Let us pause and visit with the fullness and completeness of God. We are made in God’s image and likeness, and so share in God’s fullness and completeness at our deepest levels.
Help me, O Lord, to descend into the depths of my being, below my conscious and sub-conscious life until I discover my real self, that which is given me from you, the divine likeness in which I am made and into which I am to grow, the place where your Spirit communes with mine, the spring from which all my life arises. (George Appleton)
(1) Tara Brach, Trusting the Gold: Uncovering Your Natural Goodness, p12-13.
Matthew 15: 32-39
32 Jesus called his disciples to him and said, “I have compassion for these people; they have already been with me three days and have nothing to eat.
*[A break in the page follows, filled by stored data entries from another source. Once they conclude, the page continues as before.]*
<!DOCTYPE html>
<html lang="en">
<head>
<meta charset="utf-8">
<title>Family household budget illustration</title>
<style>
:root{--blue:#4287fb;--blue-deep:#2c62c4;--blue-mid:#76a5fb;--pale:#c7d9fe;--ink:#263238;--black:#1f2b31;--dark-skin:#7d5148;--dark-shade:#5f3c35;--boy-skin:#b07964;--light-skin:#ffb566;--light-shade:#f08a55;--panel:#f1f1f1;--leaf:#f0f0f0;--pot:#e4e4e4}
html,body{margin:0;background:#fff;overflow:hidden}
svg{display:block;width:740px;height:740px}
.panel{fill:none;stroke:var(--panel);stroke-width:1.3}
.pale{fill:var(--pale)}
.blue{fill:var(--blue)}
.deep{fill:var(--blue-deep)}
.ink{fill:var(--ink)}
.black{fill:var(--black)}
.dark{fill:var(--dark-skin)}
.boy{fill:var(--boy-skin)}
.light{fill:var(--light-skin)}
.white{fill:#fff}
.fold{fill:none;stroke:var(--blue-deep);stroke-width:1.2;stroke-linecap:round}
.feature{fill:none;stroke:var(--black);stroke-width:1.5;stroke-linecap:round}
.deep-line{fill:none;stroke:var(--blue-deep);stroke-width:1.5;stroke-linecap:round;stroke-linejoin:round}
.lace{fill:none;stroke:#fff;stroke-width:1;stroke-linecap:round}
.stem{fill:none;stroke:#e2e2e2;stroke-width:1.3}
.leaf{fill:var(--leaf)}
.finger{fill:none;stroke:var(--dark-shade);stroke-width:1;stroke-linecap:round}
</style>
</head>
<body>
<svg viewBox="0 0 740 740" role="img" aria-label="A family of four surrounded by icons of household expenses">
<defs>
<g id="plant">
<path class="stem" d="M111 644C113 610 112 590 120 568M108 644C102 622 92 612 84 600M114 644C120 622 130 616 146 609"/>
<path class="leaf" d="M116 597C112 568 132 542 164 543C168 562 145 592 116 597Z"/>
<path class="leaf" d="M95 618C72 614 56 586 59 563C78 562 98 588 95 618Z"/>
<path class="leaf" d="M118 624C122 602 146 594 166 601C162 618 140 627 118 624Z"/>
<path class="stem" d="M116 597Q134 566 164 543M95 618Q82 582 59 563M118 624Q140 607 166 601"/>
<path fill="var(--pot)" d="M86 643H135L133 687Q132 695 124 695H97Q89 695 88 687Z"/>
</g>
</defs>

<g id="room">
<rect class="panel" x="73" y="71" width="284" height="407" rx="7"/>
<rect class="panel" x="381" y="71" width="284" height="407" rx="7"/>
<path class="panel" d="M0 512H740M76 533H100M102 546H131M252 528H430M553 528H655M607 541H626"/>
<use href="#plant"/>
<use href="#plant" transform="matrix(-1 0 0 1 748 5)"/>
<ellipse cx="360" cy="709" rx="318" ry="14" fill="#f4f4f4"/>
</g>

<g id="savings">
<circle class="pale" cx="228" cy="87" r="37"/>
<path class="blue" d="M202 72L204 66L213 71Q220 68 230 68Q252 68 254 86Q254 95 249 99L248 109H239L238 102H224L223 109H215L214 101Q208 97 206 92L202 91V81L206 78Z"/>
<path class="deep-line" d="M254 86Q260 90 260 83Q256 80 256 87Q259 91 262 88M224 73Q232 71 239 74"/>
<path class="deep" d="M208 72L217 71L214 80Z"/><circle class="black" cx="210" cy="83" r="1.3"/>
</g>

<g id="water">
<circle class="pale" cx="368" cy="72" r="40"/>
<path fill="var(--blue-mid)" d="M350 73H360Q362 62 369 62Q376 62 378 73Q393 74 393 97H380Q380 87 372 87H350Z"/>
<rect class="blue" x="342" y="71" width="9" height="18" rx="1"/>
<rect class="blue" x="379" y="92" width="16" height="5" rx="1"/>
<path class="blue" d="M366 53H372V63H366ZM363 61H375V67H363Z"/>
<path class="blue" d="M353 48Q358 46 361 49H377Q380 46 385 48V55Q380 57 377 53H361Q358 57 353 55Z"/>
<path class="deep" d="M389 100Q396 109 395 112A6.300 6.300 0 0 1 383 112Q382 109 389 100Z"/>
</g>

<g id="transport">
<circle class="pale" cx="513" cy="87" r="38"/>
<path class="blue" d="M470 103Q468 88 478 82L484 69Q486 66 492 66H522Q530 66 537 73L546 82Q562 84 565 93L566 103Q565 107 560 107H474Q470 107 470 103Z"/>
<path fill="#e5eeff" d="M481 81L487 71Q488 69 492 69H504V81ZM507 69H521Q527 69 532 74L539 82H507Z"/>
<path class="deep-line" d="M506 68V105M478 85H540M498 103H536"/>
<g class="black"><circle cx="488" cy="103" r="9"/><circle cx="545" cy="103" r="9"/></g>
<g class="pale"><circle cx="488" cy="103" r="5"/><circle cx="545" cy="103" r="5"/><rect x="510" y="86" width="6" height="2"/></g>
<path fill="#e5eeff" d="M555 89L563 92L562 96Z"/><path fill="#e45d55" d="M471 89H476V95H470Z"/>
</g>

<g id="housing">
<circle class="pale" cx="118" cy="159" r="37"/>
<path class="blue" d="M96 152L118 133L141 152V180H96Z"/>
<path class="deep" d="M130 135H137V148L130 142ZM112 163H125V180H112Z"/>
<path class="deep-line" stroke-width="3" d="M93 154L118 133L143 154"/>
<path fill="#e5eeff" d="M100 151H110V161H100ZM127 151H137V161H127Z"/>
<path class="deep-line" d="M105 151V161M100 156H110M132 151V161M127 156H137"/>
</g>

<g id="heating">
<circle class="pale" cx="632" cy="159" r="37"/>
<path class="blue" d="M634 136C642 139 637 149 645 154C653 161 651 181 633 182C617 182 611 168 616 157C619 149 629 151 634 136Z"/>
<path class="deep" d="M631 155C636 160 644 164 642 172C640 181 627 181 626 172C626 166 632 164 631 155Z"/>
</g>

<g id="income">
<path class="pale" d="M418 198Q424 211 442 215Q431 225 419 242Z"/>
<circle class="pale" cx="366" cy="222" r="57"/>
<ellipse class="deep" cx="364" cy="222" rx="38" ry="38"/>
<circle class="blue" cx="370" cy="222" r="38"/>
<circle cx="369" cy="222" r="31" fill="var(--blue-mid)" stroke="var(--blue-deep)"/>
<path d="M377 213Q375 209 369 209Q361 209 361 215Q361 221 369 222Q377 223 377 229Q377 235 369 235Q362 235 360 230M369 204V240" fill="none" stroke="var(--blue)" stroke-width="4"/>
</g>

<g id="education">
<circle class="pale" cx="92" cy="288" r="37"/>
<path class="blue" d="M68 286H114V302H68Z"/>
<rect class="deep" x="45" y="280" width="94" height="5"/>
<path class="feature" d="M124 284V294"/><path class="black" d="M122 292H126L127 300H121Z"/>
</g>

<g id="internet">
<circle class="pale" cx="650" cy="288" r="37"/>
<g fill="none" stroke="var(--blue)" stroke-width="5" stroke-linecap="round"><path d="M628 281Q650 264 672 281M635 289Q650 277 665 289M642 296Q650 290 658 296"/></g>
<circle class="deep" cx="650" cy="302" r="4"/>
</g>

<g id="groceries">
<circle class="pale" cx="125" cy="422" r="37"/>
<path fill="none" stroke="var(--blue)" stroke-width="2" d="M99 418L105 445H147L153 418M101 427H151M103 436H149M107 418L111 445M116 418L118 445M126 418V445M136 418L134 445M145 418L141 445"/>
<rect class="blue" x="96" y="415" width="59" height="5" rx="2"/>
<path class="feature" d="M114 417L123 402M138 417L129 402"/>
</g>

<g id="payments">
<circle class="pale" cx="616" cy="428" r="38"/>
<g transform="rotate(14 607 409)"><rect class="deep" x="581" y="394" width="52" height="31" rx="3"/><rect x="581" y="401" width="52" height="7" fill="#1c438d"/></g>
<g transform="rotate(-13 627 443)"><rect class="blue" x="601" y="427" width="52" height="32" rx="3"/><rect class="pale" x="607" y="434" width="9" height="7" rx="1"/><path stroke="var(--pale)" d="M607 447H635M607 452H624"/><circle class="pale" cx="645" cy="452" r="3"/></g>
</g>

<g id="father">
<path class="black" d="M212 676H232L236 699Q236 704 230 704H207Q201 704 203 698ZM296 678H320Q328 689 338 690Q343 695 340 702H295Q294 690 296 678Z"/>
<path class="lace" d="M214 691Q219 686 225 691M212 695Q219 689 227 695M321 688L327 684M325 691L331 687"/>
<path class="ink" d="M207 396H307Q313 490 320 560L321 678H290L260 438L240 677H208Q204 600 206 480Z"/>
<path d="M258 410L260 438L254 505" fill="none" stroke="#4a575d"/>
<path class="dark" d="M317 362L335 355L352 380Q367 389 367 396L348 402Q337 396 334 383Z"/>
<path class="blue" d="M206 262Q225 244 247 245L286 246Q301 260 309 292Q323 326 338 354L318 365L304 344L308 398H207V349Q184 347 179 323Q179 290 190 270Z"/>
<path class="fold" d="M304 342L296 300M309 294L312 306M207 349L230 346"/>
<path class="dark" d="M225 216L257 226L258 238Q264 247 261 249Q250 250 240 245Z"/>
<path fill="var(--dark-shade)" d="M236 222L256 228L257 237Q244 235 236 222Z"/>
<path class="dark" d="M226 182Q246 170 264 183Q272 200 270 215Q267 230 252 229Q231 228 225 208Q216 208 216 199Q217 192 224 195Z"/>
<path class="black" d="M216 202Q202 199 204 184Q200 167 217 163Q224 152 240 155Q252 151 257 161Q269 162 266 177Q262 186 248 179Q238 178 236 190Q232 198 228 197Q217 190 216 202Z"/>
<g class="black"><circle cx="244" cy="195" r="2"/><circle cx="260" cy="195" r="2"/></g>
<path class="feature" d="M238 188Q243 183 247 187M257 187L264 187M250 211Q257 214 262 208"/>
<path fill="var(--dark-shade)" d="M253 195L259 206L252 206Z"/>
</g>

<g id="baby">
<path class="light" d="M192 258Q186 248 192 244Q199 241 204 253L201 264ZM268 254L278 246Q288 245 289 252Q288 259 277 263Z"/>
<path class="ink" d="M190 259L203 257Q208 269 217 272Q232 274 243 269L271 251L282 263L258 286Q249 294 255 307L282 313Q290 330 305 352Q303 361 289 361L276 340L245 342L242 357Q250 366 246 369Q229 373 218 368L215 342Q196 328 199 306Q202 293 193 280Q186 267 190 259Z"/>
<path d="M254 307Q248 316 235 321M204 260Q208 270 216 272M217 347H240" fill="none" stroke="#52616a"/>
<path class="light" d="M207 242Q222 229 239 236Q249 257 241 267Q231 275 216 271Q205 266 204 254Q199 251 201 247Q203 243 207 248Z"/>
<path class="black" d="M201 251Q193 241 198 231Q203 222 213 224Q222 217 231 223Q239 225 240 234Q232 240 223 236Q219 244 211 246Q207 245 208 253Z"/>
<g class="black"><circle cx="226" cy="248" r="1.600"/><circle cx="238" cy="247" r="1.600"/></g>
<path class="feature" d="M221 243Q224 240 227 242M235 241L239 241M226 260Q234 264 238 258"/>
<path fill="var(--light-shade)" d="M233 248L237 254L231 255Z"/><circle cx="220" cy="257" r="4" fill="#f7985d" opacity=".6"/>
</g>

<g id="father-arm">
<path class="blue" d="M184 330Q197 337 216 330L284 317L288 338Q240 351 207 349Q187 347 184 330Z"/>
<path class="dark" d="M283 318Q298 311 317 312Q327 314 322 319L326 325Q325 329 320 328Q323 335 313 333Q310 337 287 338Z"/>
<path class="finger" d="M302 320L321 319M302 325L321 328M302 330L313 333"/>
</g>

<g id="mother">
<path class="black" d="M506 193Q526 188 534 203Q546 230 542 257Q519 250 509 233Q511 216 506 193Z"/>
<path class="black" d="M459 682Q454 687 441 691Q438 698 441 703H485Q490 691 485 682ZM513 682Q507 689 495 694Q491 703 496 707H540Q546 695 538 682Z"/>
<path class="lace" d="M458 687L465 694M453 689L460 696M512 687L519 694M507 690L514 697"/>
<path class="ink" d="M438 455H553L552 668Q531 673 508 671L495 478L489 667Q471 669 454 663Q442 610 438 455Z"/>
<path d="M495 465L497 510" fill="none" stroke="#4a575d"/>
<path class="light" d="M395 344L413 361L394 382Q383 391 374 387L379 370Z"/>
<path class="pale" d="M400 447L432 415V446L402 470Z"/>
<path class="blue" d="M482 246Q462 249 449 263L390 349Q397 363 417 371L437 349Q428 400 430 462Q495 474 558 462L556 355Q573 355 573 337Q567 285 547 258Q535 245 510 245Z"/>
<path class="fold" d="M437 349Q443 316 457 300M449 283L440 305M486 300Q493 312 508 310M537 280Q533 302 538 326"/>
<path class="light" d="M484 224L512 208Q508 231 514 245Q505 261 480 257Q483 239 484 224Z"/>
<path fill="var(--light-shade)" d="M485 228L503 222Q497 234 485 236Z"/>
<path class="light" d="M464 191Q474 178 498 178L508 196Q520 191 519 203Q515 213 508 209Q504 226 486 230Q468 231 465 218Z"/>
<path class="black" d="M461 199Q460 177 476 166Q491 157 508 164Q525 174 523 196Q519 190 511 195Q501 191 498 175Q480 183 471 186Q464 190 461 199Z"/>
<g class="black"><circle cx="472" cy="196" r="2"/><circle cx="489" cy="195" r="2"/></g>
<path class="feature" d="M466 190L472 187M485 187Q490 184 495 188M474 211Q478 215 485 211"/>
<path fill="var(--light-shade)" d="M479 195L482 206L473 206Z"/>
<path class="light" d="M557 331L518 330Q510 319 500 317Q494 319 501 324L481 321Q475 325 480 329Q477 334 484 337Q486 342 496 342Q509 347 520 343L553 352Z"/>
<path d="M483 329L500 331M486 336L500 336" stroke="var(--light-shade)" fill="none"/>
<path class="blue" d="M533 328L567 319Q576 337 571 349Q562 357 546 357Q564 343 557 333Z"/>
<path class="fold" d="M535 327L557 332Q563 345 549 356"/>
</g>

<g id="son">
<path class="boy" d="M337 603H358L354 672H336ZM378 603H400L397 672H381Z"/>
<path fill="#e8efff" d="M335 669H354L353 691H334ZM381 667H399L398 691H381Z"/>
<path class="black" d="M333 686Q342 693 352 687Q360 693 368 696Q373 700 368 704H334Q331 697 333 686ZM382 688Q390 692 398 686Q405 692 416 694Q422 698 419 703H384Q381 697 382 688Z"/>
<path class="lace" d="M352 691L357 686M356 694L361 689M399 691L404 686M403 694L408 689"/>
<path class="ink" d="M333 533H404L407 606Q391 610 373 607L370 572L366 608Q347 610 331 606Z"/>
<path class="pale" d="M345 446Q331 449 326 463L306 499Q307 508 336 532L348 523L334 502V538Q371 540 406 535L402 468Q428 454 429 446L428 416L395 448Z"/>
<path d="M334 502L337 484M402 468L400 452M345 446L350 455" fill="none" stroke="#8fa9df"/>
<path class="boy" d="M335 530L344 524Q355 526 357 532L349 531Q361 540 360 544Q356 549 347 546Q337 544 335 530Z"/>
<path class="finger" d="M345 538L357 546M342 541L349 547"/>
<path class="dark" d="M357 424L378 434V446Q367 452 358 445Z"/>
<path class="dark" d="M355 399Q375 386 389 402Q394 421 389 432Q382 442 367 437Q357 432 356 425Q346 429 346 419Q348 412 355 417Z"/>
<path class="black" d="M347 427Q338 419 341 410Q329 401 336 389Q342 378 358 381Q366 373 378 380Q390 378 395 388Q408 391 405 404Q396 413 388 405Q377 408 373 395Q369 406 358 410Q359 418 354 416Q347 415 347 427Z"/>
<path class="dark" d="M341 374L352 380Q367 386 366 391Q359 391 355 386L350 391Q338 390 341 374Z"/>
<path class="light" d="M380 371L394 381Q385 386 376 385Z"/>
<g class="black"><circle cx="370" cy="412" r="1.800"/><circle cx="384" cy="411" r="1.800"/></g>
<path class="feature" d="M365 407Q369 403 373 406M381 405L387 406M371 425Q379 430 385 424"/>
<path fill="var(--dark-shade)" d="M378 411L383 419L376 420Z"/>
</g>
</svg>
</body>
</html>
I do not want to send them away hungry, or they may collapse on the way.” 33 His disciples answered, “Where could we get enough bread in this remote place to feed such a crowd?” 34 “How many loaves do you have?” Jesus asked. “Seven,” they replied, “and a few small fish.” 35 He told the crowd to sit down on the ground. 36 Then he took the seven loaves and the fish, and when he had given thanks, he broke them and gave them to the disciples, and they in turn to the people. 37 They all ate and were satisfied. Afterward the disciples picked up seven basketfuls of broken pieces that were left over. 38 The number of those who ate was four thousand men, besides women and children. 39 After Jesus had sent the crowd away, he got into the boat and went to the vicinity of Magadan.
Apocalypse Revealed #10
For numbers in the Word symbolize properties, and “seven” symbolizes all things or all people, and so also fullness and completeness, and it occurs in the Word where the subject is something holy, and in an opposite sense, something profane. Consequently this number involves holiness, and in an opposite sense, profanation.